● **Task instructions**
Write the listing out again word for word, leaving each picture behind.

○ ○ ○ ○

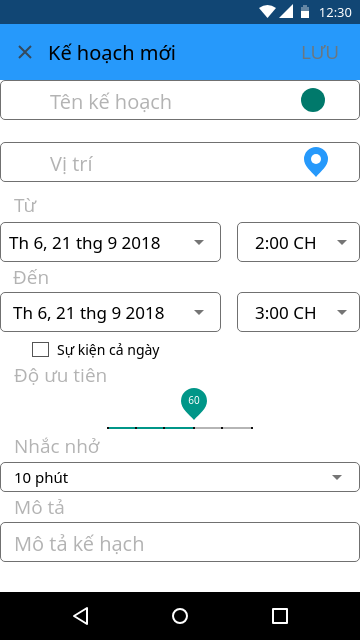
<!DOCTYPE html>
<html lang="vi">
<head>
<meta charset="utf-8">
<title>Kế hoạch mới</title>
<style>
:root {
  --status: #114674;
  --bar: #2699fb;
  --teal: #009688;
  --teal-dark: #00796b;
  --ink: #000;
  --hint: #b3b3b3;
  --line: #707070;
  --save: #6b7780;
  --arrow: #757575;
}
* { box-sizing: border-box; margin: 0; padding: 0; }
html, body { width: 360px; height: 640px; overflow: hidden; }
body { background: #fff; color: var(--ink); font-family: "Noto Sans", "Open Sans", sans-serif; }
svg { display: block; flex: none; }
.screen { width: 360px; height: 640px; display: flex; flex-direction: column; white-space: nowrap; }
.status-bar { height: 24px; flex: none; background: var(--status); color: #fff; display: flex; align-items: center; justify-content: flex-end; padding-right: 8px; gap: 8px; font-size: 13px; }
.app-bar { height: 56px; flex: none; background: var(--bar); display: flex; align-items: center; padding: 0 21px 0 18px; }
.app-bar h1 { font-size: 20px; font-weight: 400; margin-left: 16px; flex: 1; }
.save { font: 19px "Open Sans", sans-serif; color: var(--save); text-decoration: none; }
.form { height: 512px; flex: none; display: flex; flex-direction: column; }
.field { height: 40px; flex: none; border: 1px solid var(--line); border-radius: 5px; background: #fff; display: flex; align-items: center; justify-content: space-between; }
.hint { font: 20px/38px "Open Sans", sans-serif; color: var(--hint); padding-top: 3px; }
.name, .place { padding-left: 49px; }
.name { padding-right: 34px; }
.place { margin-top: 22px; padding-right: 30px; }
.label { flex: none; padding-left: 14px; font: 19px/30px "Open Sans", sans-serif; color: var(--hint); }
.label.from { height: 40px; padding-top: 8px; }
.label.to { height: 30px; padding-left: 13px; }
.label.priority { height: 26px; line-height: 26px; }
.label.remind { height: 30px; margin-top: -2px; line-height: 28px; }
.label.about { height: 30px; }
.date-row { display: grid; grid-template-columns: 221px 123px; gap: 16px; flex: none; }
.select { font-size: 17px; padding: 0 16px 0 8px; }
.select.indent { padding-left: 12px; }
.select.time { padding: 0 12px 0 17px; }
.select.reminder { height: 30px; font-size: 15px; padding: 0 17px 0 13px; }
.all-day { height: 30px; flex: none; display: flex; align-items: center; gap: 8px; padding: 4px 0 0 32px; font-size: 14px; }
.box { width: 17px; height: 15px; border: 1px solid #555; }
.slider { height: 46px; flex: none; }
.description { padding-left: 13px; }
.nav-bar { height: 48px; flex: none; background: #000; }
</style>
</head>
<body>
<svg width="0" height="0" style="position:absolute" aria-hidden="true">
  <defs>
    <symbol id="arrow" viewBox="0 0 10 5"><path d="M0 0h10L5 5z" fill="var(--arrow)"/></symbol>
  </defs>
</svg>
<main class="screen">
  <div class="status-bar">
    <svg width="52" height="16" viewBox="0 0 52 16" fill="#fff" aria-hidden="true">
      <path d="M0 4Q8.500 -2 17 4L8.500 14z"/>
      <path d="M34 0v14H20z"/>
      <path d="M42 3h2V1h4v2h2v4h-8z" opacity=".35"/>
      <path d="M42 7h8v7h-8z"/>
    </svg>
    <time>12:30</time>
  </div>
  <header class="app-bar">
    <svg width="14" height="14" viewBox="0 0 14 14" role="img" aria-label="Đóng"><path d="M1 1l12 12M13 1L1 13" stroke="#34495c" stroke-width="2"/></svg>
    <h1>Kế hoạch mới</h1>
    <a class="save" href="#">LƯU</a>
  </header>
  <section class="form">
    <div class="field name">
      <span class="hint">Tên kế hoạch</span>
      <svg width="24" height="24" viewBox="0 0 24 24" aria-hidden="true"><circle cx="12" cy="12" r="12" fill="var(--teal-dark)"/></svg>
    </div>
    <div class="field place">
      <span class="hint">Vị trí</span>
      <svg width="26" height="30" viewBox="0 0 26 30" aria-hidden="true">
        <path d="M13 30C8 24 1 19 1 12a12 12 0 0 1 24 0c0 7-7 12-12 18z" fill="var(--bar)"/>
        <circle cx="13" cy="12" r="5" fill="#fff"/>
      </svg>
    </div>

    <div class="label from">Từ</div>
    <div class="date-row">
      <div class="field select"><span>Th 6, 21 thg 9 2018</span><svg width="10" height="5"><use href="#arrow"/></svg></div>
      <div class="field select time"><span>2:00 CH</span><svg width="10" height="5"><use href="#arrow"/></svg></div>
    </div>

    <div class="label to">Đến</div>
    <div class="date-row">
      <div class="field select indent"><span>Th 6, 21 thg 9 2018</span><svg width="10" height="5"><use href="#arrow"/></svg></div>
      <div class="field select time"><span>3:00 CH</span><svg width="10" height="5"><use href="#arrow"/></svg></div>
    </div>
    <div class="all-day"><span class="box"></span><span>Sự kiện cả ngày</span></div>

    <div class="label priority">Độ ưu tiên</div>
    <svg class="slider" width="360" height="46" viewBox="0 0 360 46" role="img" aria-label="Độ ưu tiên 60">
      <path d="M108 40h86" stroke="var(--teal)" stroke-width="2"/>
      <path d="M194 40h58" stroke="#b5b5b5" stroke-width="2"/>
      <path d="M107 40h2m26 0h2m26 0h2m28 0h2m26 0h2m28 0h2" stroke="#111" stroke-width="2"/>
      <path d="M194 32C189 26 181 21 181 13a13 13 0 0 1 26 0c0 8-8 13-13 19z" fill="var(--teal)"/>
      <text x="194" y="16" text-anchor="middle" font-size="10" fill="#fff">60</text>
    </svg>

    <div class="label remind">Nhắc nhở</div>
    <div class="field select reminder"><span>10 phút</span><svg width="10" height="5"><use href="#arrow"/></svg></div>

    <div class="label about">Mô tả</div>
    <div class="field description"><span class="hint">Mô tả kế hạch</span></div>
  </section>
  <nav class="nav-bar" aria-label="Điều hướng">
    <svg width="360" height="48" viewBox="0 0 360 48" fill="none" stroke="#fff" stroke-width="2" stroke-linejoin="round">
      <path d="M87 16v16L74 24z"/>
      <circle cx="180" cy="24" r="7"/>
      <rect x="273" y="17" width="14" height="14"/>
    </svg>
  </nav>
</main>
</body>
</html>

○ ○ ○ ○

● **Answer space**
<!DOCTYPE html>
<html lang="vi">
<head>
<meta charset="utf-8">
<title>Kế hoạch mới</title>
<style>
:root {
  --status: #114674;
  --bar: #2699fb;
  --teal: #009688;
  --teal-dark: #00796b;
  --ink: #000;
  --hint: #b3b3b3;
  --line: #707070;
  --save: #6b7780;
  --arrow: #757575;
}
* { box-sizing: border-box; margin: 0; padding: 0; }
html, body { width: 360px; height: 640px; overflow: hidden; }
body { background: #fff; color: var(--ink); font-family: "Noto Sans", "Open Sans", sans-serif; }
svg { display: block; flex: none; }
.screen { width: 360px; height: 640px; display: flex; flex-direction: column; white-space: nowrap; }
.status-bar { height: 24px; flex: none; background: var(--status); color: #fff; display: flex; align-items: center; justify-content: flex-end; padding-right: 8px; gap: 8px; font-size: 13px; }
.app-bar { height: 56px; flex: none; background: var(--bar); display: flex; align-items: center; padding: 0 21px 0 18px; }
.app-bar h1 { font-size: 20px; font-weight: 400; margin-left: 16px; flex: 1; }
.save { font: 19px "Open Sans", sans-serif; color: var(--save); text-decoration: none; }
.form { height: 512px; flex: none; display: flex; flex-direction: column; }
.field { height: 40px; flex: none; border: 1px solid var(--line); border-radius: 5px; background: #fff; display: flex; align-items: center; justify-content: space-between; }
.hint { font: 20px/38px "Open Sans", sans-serif; color: var(--hint); padding-top: 3px; }
.name, .place { padding-left: 49px; }
.name { padding-right: 34px; }
.place { margin-top: 22px; padding-right: 30px; }
.label { flex: none; padding-left: 14px; font: 19px/30px "Open Sans", sans-serif; color: var(--hint); }
.label.from { height: 40px; padding-top: 8px; }
.label.to { height: 30px; padding-left: 13px; }
.label.priority { height: 26px; line-height: 26px; }
.label.remind { height: 30px; margin-top: -2px; line-height: 28px; }
.label.about { height: 30px; }
.date-row { display: grid; grid-template-columns: 221px 123px; gap: 16px; flex: none; }
.select { font-size: 17px; padding: 0 16px 0 8px; }
.select.indent { padding-left: 12px; }
.select.time { padding: 0 12px 0 17px; }
.select.reminder { height: 30px; font-size: 15px; padding: 0 17px 0 13px; }
.all-day { height: 30px; flex: none; display: flex; align-items: center; gap: 8px; padding: 4px 0 0 32px; font-size: 14px; }
.box { width: 17px; height: 15px; border: 1px solid #555; }
.slider { height: 46px; flex: none; }
.description { padding-left: 13px; }
.nav-bar { height: 48px; flex: none; background: #000; }
</style>
</head>
<body>
<svg width="0" height="0" style="position:absolute" aria-hidden="true">
  <defs>
    <symbol id="arrow" viewBox="0 0 10 5"><path d="M0 0h10L5 5z" fill="var(--arrow)"/></symbol>
  </defs>
</svg>
<main class="screen">
  <div class="status-bar">
    <svg width="52" height="16" viewBox="0 0 52 16" fill="#fff" aria-hidden="true">
      <path d="M0 4Q8.500 -2 17 4L8.500 14z"/>
      <path d="M34 0v14H20z"/>
      <path d="M42 3h2V1h4v2h2v4h-8z" opacity=".35"/>
      <path d="M42 7h8v7h-8z"/>
    </svg>
    <time>12:30</time>
  </div>
  <header class="app-bar">
    <svg width="14" height="14" viewBox="0 0 14 14" role="img" aria-label="Đóng"><path d="M1 1l12 12M13 1L1 13" stroke="#34495c" stroke-width="2"/></svg>
    <h1>Kế hoạch mới</h1>
    <a class="save" href="#">LƯU</a>
  </header>
  <section class="form">
    <div class="field name">
      <span class="hint">Tên kế hoạch</span>
      <svg width="24" height="24" viewBox="0 0 24 24" aria-hidden="true"><circle cx="12" cy="12" r="12" fill="var(--teal-dark)"/></svg>
    </div>
    <div class="field place">
      <span class="hint">Vị trí</span>
      <svg width="26" height="30" viewBox="0 0 26 30" aria-hidden="true">
        <path d="M13 30C8 24 1 19 1 12a12 12 0 0 1 24 0c0 7-7 12-12 18z" fill="var(--bar)"/>
        <circle cx="13" cy="12" r="5" fill="#fff"/>
      </svg>
    </div>

    <div class="label from">Từ</div>
    <div class="date-row">
      <div class="field select"><span>Th 6, 21 thg 9 2018</span><svg width="10" height="5"><use href="#arrow"/></svg></div>
      <div class="field select time"><span>2:00 CH</span><svg width="10" height="5"><use href="#arrow"/></svg></div>
    </div>

    <div class="label to">Đến</div>
    <div class="date-row">
      <div class="field select indent"><span>Th 6, 21 thg 9 2018</span><svg width="10" height="5"><use href="#arrow"/></svg></div>
      <div class="field select time"><span>3:00 CH</span><svg width="10" height="5"><use href="#arrow"/></svg></div>
    </div>
    <div class="all-day"><span class="box"></span><span>Sự kiện cả ngày</span></div>

    <div class="label priority">Độ ưu tiên</div>
    <svg class="slider" width="360" height="46" viewBox="0 0 360 46" role="img" aria-label="Độ ưu tiên 60">
      <path d="M108 40h86" stroke="var(--teal)" stroke-width="2"/>
      <path d="M194 40h58" stroke="#b5b5b5" stroke-width="2"/>
      <path d="M107 40h2m26 0h2m26 0h2m28 0h2m26 0h2m28 0h2" stroke="#111" stroke-width="2"/>
      <path d="M194 32C189 26 181 21 181 13a13 13 0 0 1 26 0c0 8-8 13-13 19z" fill="var(--teal)"/>
      <text x="194" y="16" text-anchor="middle" font-size="10" fill="#fff">60</text>
    </svg>

    <div class="label remind">Nhắc nhở</div>
    <div class="field select reminder"><span>10 phút</span><svg width="10" height="5"><use href="#arrow"/></svg></div>

    <div class="label about">Mô tả</div>
    <div class="field description"><span class="hint">Mô tả kế hạch</span></div>
  </section>
  <nav class="nav-bar" aria-label="Điều hướng">
    <svg width="360" height="48" viewBox="0 0 360 48" fill="none" stroke="#fff" stroke-width="2" stroke-linejoin="round">
      <path d="M87 16v16L74 24z"/>
      <circle cx="180" cy="24" r="7"/>
      <rect x="273" y="17" width="14" height="14"/>
    </svg>
  </nav>
</main>
</body>
</html>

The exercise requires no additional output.